Collected data:

+ + + + +

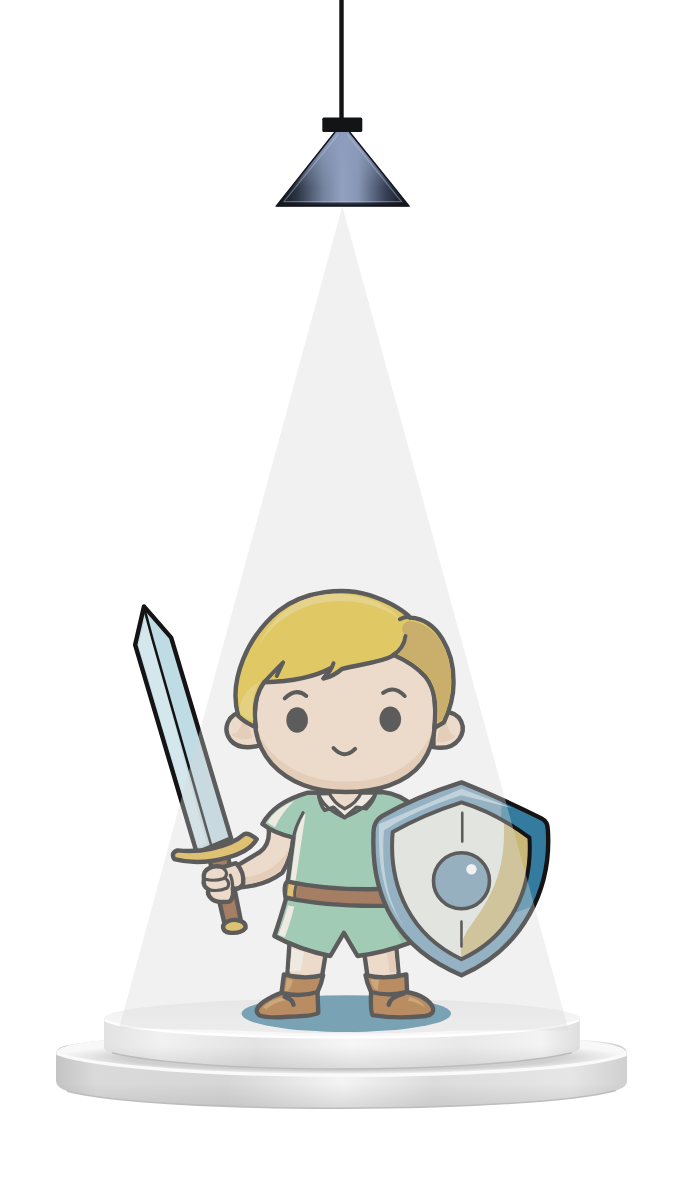
<!DOCTYPE html>
<html lang="en">
<head>
<meta charset="utf-8">
<title>Little hero in the spotlight</title>
<style>
:root{
  --paper:#fff; --ink:#151313; --beam:#d9d9d9;
  --hair:#e4bf22; --hair-light:#ecd061; --hair-shade:#c2962c;
  --skin:#f8dcc2; --skin-shade:#eac7a6; --pale:#fbf3e6;
  --tunic:#80c39f; --tunic-shade:#6fb08e;
  --leather:#88491f; --boot:#a8601c; --boot-light:#c58a45; --gold:#e2b43a;
  --steel:#bfdbe3; --steel-light:#d3e7ec;
  --rim:#6d9cb6; --rim-shade:#337c9f; --panel:#e6eae2; --panel-shade:#c9b878; --boss:#7099b0;
  --shadow:#41839f;
}
*{box-sizing:border-box}
html,body{margin:0;padding:0;background:var(--paper);overflow:hidden}
.poster{width:691px;height:1200px;overflow:hidden;background:var(--paper)}
.poster svg{display:block;width:691px;height:1200px}
.outlined{stroke:var(--ink);stroke-width:5.5;stroke-linejoin:round;stroke-linecap:round}
.line{fill:none}
.hair{fill:var(--hair)} .hair-light{fill:var(--hair-light)} .hair-shade{fill:var(--hair-shade)}
.skin{fill:var(--skin)} .skin-shade{fill:var(--skin-shade)} .pale{fill:var(--pale)}
.tunic{fill:var(--tunic)} .tunic-shade{fill:var(--tunic-shade)}
.leather{fill:var(--leather)} .boot{fill:var(--boot)} .boot-light{fill:var(--boot-light)} .gold{fill:var(--gold)}
.steel{fill:var(--steel)} .steel-light{fill:var(--steel-light)}
.rim{fill:var(--rim)} .rim-shade{fill:var(--rim-shade)} .panel{fill:var(--panel)} .panel-shade{fill:var(--panel-shade)} .boss{fill:var(--boss)}
.ink{fill:var(--ink)} .white{fill:#fff}
.ground-shadow{fill:var(--shadow)}
.beam{fill:var(--beam);opacity:.37}
</style>
</head>
<body>
<main class="poster">
<svg viewBox="0 0 864 1500" preserveAspectRatio="none" role="img" aria-label="A small cartoon hero with a sword and shield stands on a white podium under a hanging lamp">
<defs>
  <linearGradient id="shade-metal" x1="345" x2="511" y1="0" y2="0" gradientUnits="userSpaceOnUse">
    <stop offset="0" stop-color="#0d1016"/><stop offset=".16" stop-color="#2c3544"/><stop offset=".36" stop-color="#74849f"/><stop offset=".5" stop-color="#92a1bf"/><stop offset=".62" stop-color="#8796b4"/><stop offset=".82" stop-color="#39435a"/><stop offset="1" stop-color="#0b0d12"/>
  </linearGradient>
  <linearGradient id="shade-top" x1="0" x2="0" y1="165" y2="257" gradientUnits="userSpaceOnUse">
    <stop offset="0" stop-color="#8d9cbd" stop-opacity=".9"/><stop offset=".75" stop-color="#8d9cbd" stop-opacity="0"/>
  </linearGradient>
  <linearGradient id="upper-side" x1="130" x2="725" y1="0" y2="0" gradientUnits="userSpaceOnUse">
    <stop offset="0" stop-color="#e2e2e2"/><stop offset=".12" stop-color="#f1f1f1"/><stop offset=".32" stop-color="#e3e3e3"/><stop offset=".52" stop-color="#f6f6f6"/><stop offset=".75" stop-color="#e9e9e9"/><stop offset=".92" stop-color="#f3f3f3"/><stop offset="1" stop-color="#dedede"/>
  </linearGradient>
  <linearGradient id="lower-side" x1="70" x2="784" y1="0" y2="0" gradientUnits="userSpaceOnUse">
    <stop offset="0" stop-color="#c4c4c4"/><stop offset=".07" stop-color="#dadada"/><stop offset=".3" stop-color="#d6d6d6"/><stop offset=".5" stop-color="#f4f4f4"/><stop offset=".66" stop-color="#dcdcdc"/><stop offset=".9" stop-color="#e6e6e6"/><stop offset="1" stop-color="#d0d0d0"/>
  </linearGradient>
  <linearGradient id="side-fade" x1="0" x2="0" y1="0" y2="1">
    <stop offset=".55" stop-color="#999" stop-opacity="0"/><stop offset="1" stop-color="#999" stop-opacity=".28"/>
  </linearGradient>
  <linearGradient id="top-face" x1="0" x2="0" y1="1247" y2="1302" gradientUnits="userSpaceOnUse">
    <stop offset="0" stop-color="#efefef"/><stop offset="1" stop-color="#fafafa"/>
  </linearGradient>
  <radialGradient id="step-face" cx=".5" cy=".5" r=".5">
    <stop offset=".76" stop-color="#cfcfcf"/><stop offset=".9" stop-color="#e9e9e9"/><stop offset="1" stop-color="#f8f8f8"/>
  </radialGradient>
  <clipPath id="shield-outline"><path d="M577 978Q520 996 478 1020Q466 1027 467 1043C464 1120 495 1185 577 1219C655 1185 690 1110 685 1037Q685 1027 677 1023Q625 997 577 978Z"/></clipPath>
  <clipPath id="face-outline"><path id="face-shape" d="M323 860C314 900 318 930 340 955C365 982 400 990 432 990C470 990 508 980 528 953C548 925 546 890 541 855L490 800H360Z"/></clipPath>
</defs>

<g id="podium">
  <path d="M70 1316Q72 1308 88 1306Q104 1303 132 1300H724Q766 1302 778 1308Q784 1311 784 1318V1352Q784 1359 770 1363C660 1392 200 1393 84 1364Q70 1359 70 1351Z" fill="url(#lower-side)"/>
  <path d="M70 1316V1351Q70 1359 84 1364C200 1393 660 1392 770 1363Q784 1359 784 1352V1318C690 1355 170 1355 70 1316Z" fill="url(#side-fade)"/>
  <path d="M70 1317C70 1309 90 1304 132 1300H724C768 1304 784 1310 784 1318C690 1352 170 1352 70 1317Z" fill="url(#step-face)"/>
  <path d="M71 1317C170 1353 690 1353 783 1318" fill="none" stroke="#fafafa" stroke-width="4"/>
  <path d="M84 1364C200 1393 660 1392 770 1363" fill="none" stroke="#bdbdbd" stroke-width="2"/>
  <path d="M130 1273V1309Q130 1313 140 1316C250 1343 600 1343 715 1316Q725 1313 725 1309V1273Z" fill="url(#upper-side)"/>
  <path d="M130 1273V1309Q130 1313 140 1316C250 1343 600 1343 715 1316Q725 1313 725 1309V1273Z" fill="url(#side-fade)"/>
  <path d="M140 1316C250 1343 600 1343 715 1316" fill="none" stroke="#bcbcbc" stroke-width="1.8"/>
  <ellipse cx="427.5" cy="1273" rx="297.5" ry="25" fill="url(#top-face)"/>
  <path d="M131 1275C180 1304 675 1304 724 1275" fill="none" stroke="#fff" stroke-width="3"/>
</g>

<ellipse class="ground-shadow" cx="433" cy="1267" rx="131" ry="23"/>

<g id="hero">
  <g id="legs">
    <path class="skin outlined" d="M362 1178L359 1224H402L408 1188Z"/>
    <path class="pale" d="M365 1186L362 1214H376L380 1190Z"/>
    <path class="skin outlined" d="M455 1188L460 1224H499L495 1178Z"/>
    <path class="skin-shade" d="M484 1190L487 1215H496L493 1188Z"/>
    <path class="boot outlined" d="M355 1218Q380 1225 404 1219Q402 1230 397 1240L398 1266Q394 1270 360 1271Q335 1273 324 1269Q316 1262 330 1252Q342 1244 352 1241Z"/>
    <path class="boot-light" d="M359 1223L356 1240Q364 1238 366 1225ZM329 1259Q338 1250 352 1247L358 1250Q340 1254 333 1262Z"/>
    <path class="line outlined" d="M352 1241Q375 1247 397 1240M356 1246Q366 1249 367 1256"/>
    <path class="boot outlined" d="M457 1219Q482 1225 508 1218L509 1240Q534 1245 541 1259Q544 1268 532 1270Q496 1274 466 1269Q463 1266 464 1240Q459 1230 457 1219Z"/>
    <path class="boot-light" d="M463 1224Q466 1236 472 1238L474 1225ZM512 1246Q527 1250 532 1260Q522 1252 510 1251Z"/>
    <path class="line outlined" d="M464 1240Q486 1246 509 1240M505 1242Q488 1246 486 1256"/>
  </g>

  <g id="sword-blade">
    <path class="steel outlined" d="M180 758L214 797L289 1048L246 1066L169 806Z"/>
    <path class="steel-light" d="M182 770L173 806L247 1058L258 1054Z"/>
    <path class="line outlined" style="stroke-width:3.2" d="M181 763L191 800L265 1060"/>
  </g>

  <g id="sword-arm">
    <path class="skin outlined" d="M336 1036Q338 1055 325 1065L298 1081L301 1109Q332 1107 353 1091Q364 1074 367 1046Z"/>
    <path class="skin-shade" d="M305 1106Q332 1103 350 1088Q358 1078 361 1062Q350 1080 334 1088Q318 1096 304 1097Z"/>
    <path class="leather outlined" d="M262 1074L285 1070L301 1150L281 1156Z"/>
    <path class="gold outlined" d="M218 1074Q213 1066 222 1063Q245 1065 264 1061Q292 1055 305 1043Q310 1040 321 1049Q312 1065 284 1072Q248 1082 218 1074Z"/>
    <path class="gold outlined" d="M279 1157Q284 1149 296 1150Q308 1152 307 1160Q302 1167 288 1166Q278 1165 279 1157Z"/>
    <path class="skin outlined" d="M256 1090Q264 1080 279 1084L295 1079Q306 1090 304 1105Q299 1113 291 1110Q293 1122 287 1127Q272 1129 265 1124Q258 1118 261 1112Q253 1108 255 1099Q254 1094 256 1090Z"/>
    <path class="line outlined" style="stroke-width:4" d="M257 1099Q268 1102 280 1098Q287 1092 279 1085M261 1112Q273 1115 284 1110Q289 1104 282 1098M291 1110Q291 1100 288 1094"/>
  </g>

  <g id="outfit">
    <path class="tunic outlined" d="M358 1122Q350 1150 343 1170Q374 1187 413 1195L430 1166L447 1195Q480 1191 514 1178L492 1122Z"/>
    <path class="pale" d="M360 1132Q354 1154 348 1168L356 1172Q364 1150 368 1133Z"/>
    <path class="tunic-shade" d="M486 1132Q494 1160 502 1178L512 1174L494 1132Z"/>
    <path class="tunic outlined" d="M384 991C356 999 338 1012 328 1030Q344 1042 367 1047L359 1107Q420 1118 492 1114L520 1010Q500 992 478 990Z"/>
    <path class="pale" d="M334 1028Q345 1010 368 1001Q352 1016 344 1034ZM371 1041L378 1017L382 1018L369 1105L363 1104Z"/>
    <path class="line outlined" style="stroke-width:4" d="M379 1016Q369 1034 367 1047L359 1106"/>
    <path class="pale outlined" style="stroke-width:4.5" d="M398 992Q400 1006 406 1013L417 1009L431 1022L446 1009L458 1011Q467 1002 470 991Z"/>
    <path class="skin outlined" style="stroke-width:4" d="M411 990Q417 1004 431 1011Q446 1004 452 990Z"/>
    <path class="line outlined" style="stroke-width:4" d="M398 992Q404 1010 430 1022Q460 1011 470 991"/>
    <path class="leather outlined" d="M360 1102Q415 1114 490 1111V1132Q412 1134 357 1122Q354 1104 360 1102Z"/>
    <path class="gold" d="M361 1105L369 1107L367 1121L359 1119Z"/>
    <path class="line outlined" style="stroke-width:3.5" d="M371 1105Q367 1114 369 1123"/>
  </g>

  <g id="head">
    <path class="skin outlined" d="M304 890C284 892 278 912 288 925C297 936 312 935 324 932V890Z"/>
    <path class="skin-shade" d="M303 901Q312 906 316 922Q302 928 289 918Q300 917 303 901Z"/>
    <path class="skin outlined" d="M556 890C577 890 584 910 574 924C566 935 554 936 542 934V894Z"/>
    <path class="skin-shade" d="M558 900Q548 908 546 927Q560 930 570 920Q560 918 558 900Z"/>
    <use href="#face-shape" class="skin"/>
    <g clip-path="url(#face-outline)">
      <path class="skin-shade" d="M318 900C330 950 380 978 432 977C485 978 530 955 545 900V1000H318Z"/>
    </g>
    <use href="#face-shape" class="line outlined"/>
    <path class="hair outlined" d="M298 895C285 850 310 795 349 763C382 738 430 734 462 744C486 752 503 762 513 772C548 774 567 815 567 850C568 872 562 888 555 903L543 910C546 880 544 862 532 846Q518 830 493 819C475 829 450 830 428 836Q416 846 405 848L414 835C390 848 360 852 330 853C318 870 317 890 320 909Q306 903 298 895Z"/>
    <path class="hair-shade" d="M511 776C546 779 564 815 564 850C564 870 559 886 553 900L547 903C548 880 547 862 535 844Q520 828 496 817Q506 809 507 795Q497 783 511 776Z"/>
    <path class="hair-light" d="M324 806C350 763 398 747 440 752C466 755 485 763 500 774C484 752 440 738 400 744C366 750 340 772 324 806Z"/>
    <path class="hair-light" opacity=".7" d="M299 888C301 870 312 858 326 851C316 862 314 882 317 901Q305 898 299 888Z"/>
    <path class="line outlined" d="M507 795Q505 811 491 819M330 853Q342 840 354 828Q350 836 346 845M404 848Q414 839 417 829M513 772Q508 770 500 774" style="stroke-width:5"/>
    <g id="features">
      <path class="line outlined" style="stroke-width:5" d="M356 873Q370 859 383 870M479 866Q493 856 506 870M417 935Q430 950 444 936"/>
      <ellipse class="ink" cx="371.500" cy="900" rx="13.500" ry="16"/>
      <ellipse class="ink" cx="488" cy="899" rx="13.500" ry="16"/>
    </g>
  </g>

  <g id="shield">
    <g clip-path="url(#shield-outline)">
      <path class="rim" d="M460 970H700V1230H460Z"/>
      <path class="rim-shade" d="M628 990L700 1020V1120L620 1150Q664 1090 661 1047L626 1030Z"/>
      <path d="M474 1030L577 986L640 1010L577 994Q520 1012 480 1038C476 1090 486 1130 505 1158C480 1125 472 1080 474 1030Z" fill="#b4cfdc"/>
    </g>
    <path class="panel" d="M577 1003Q530 1018 491 1040C485 1110 515 1170 577 1199C640 1170 666 1110 662 1047Q620 1016 577 1003Z"/>
    <path class="panel-shade" d="M630 1028L662 1047C666 1110 640 1170 577 1199Q573 1176 590 1155C622 1112 632 1078 630 1028Z"/>
    <path class="line outlined" style="stroke-width:5" d="M577 1003Q530 1018 491 1040C485 1110 515 1170 577 1199C640 1170 666 1110 662 1047Q620 1016 577 1003Z"/>
    <path class="line outlined" d="M577 978Q520 996 478 1020Q466 1027 467 1043C464 1120 495 1185 577 1219C655 1185 690 1110 685 1037Q685 1027 677 1023Q625 997 577 978Z"/>
    <path class="line outlined" style="stroke-width:3.2" d="M578 1016V1052M577 1152V1183"/>
    <circle class="boss outlined" style="stroke-width:4.500" cx="577" cy="1101" r="35"/>
    <circle class="white" cx="589.500" cy="1086.500" r="6.500"/>
  </g>
</g>

<path id="light-beam" class="beam" d="M428 258L711 1288H570Q430 1296 296 1288L149 1285Z"/>

<g id="lamp">
  <path d="M427 0V150" stroke="#111214" stroke-width="5.500"/>
  <path d="M419 164H437L512 258H345Z" fill="url(#shade-metal)"/>
  <path d="M419 164H437L512 258H345Z" fill="url(#shade-top)"/>
  <path d="M423 168L355 252H502L434 168" fill="none" stroke="#c3cce0" stroke-opacity=".4" stroke-width="1.500"/>
  <path d="M419 165L346 257H511L437 165" fill="none" stroke="#14171f" stroke-width="2"/>
  <path d="M350 253H507L511 258H345Z" fill="#15171e" opacity=".8"/>
  <rect x="403" y="147" width="50" height="18" rx="2" fill="#131416"/>
</g>
</svg>
</main>
</body>
</html>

+ + + + +

* _What needs to be done_
In the records above, find each line that mentions the word "gold", and copy it.

* _Response for this exercise_
  --leather:#88491f; --boot:#a8601c; --boot-light:#c58a45; --gold:#e2b43a;
.leather{fill:var(--leather)} .boot{fill:var(--boot)} .boot-light{fill:var(--boot-light)} .gold{fill:var(--gold)}
    <path class="gold outlined" d="M218 1074Q213 1066 222 1063Q245 1065 264 1061Q292 1055 305 1043Q310 1040 321 1049Q312 1065 284 1072Q248 1082 218 1074Z"/>
    <path class="gold outlined" d="M279 1157Q284 1149 296 1150Q308 1152 307 1160Q302 1167 288 1166Q278 1165 279 1157Z"/>
    <path class="gold" d="M361 1105L369 1107L367 1121L359 1119Z"/>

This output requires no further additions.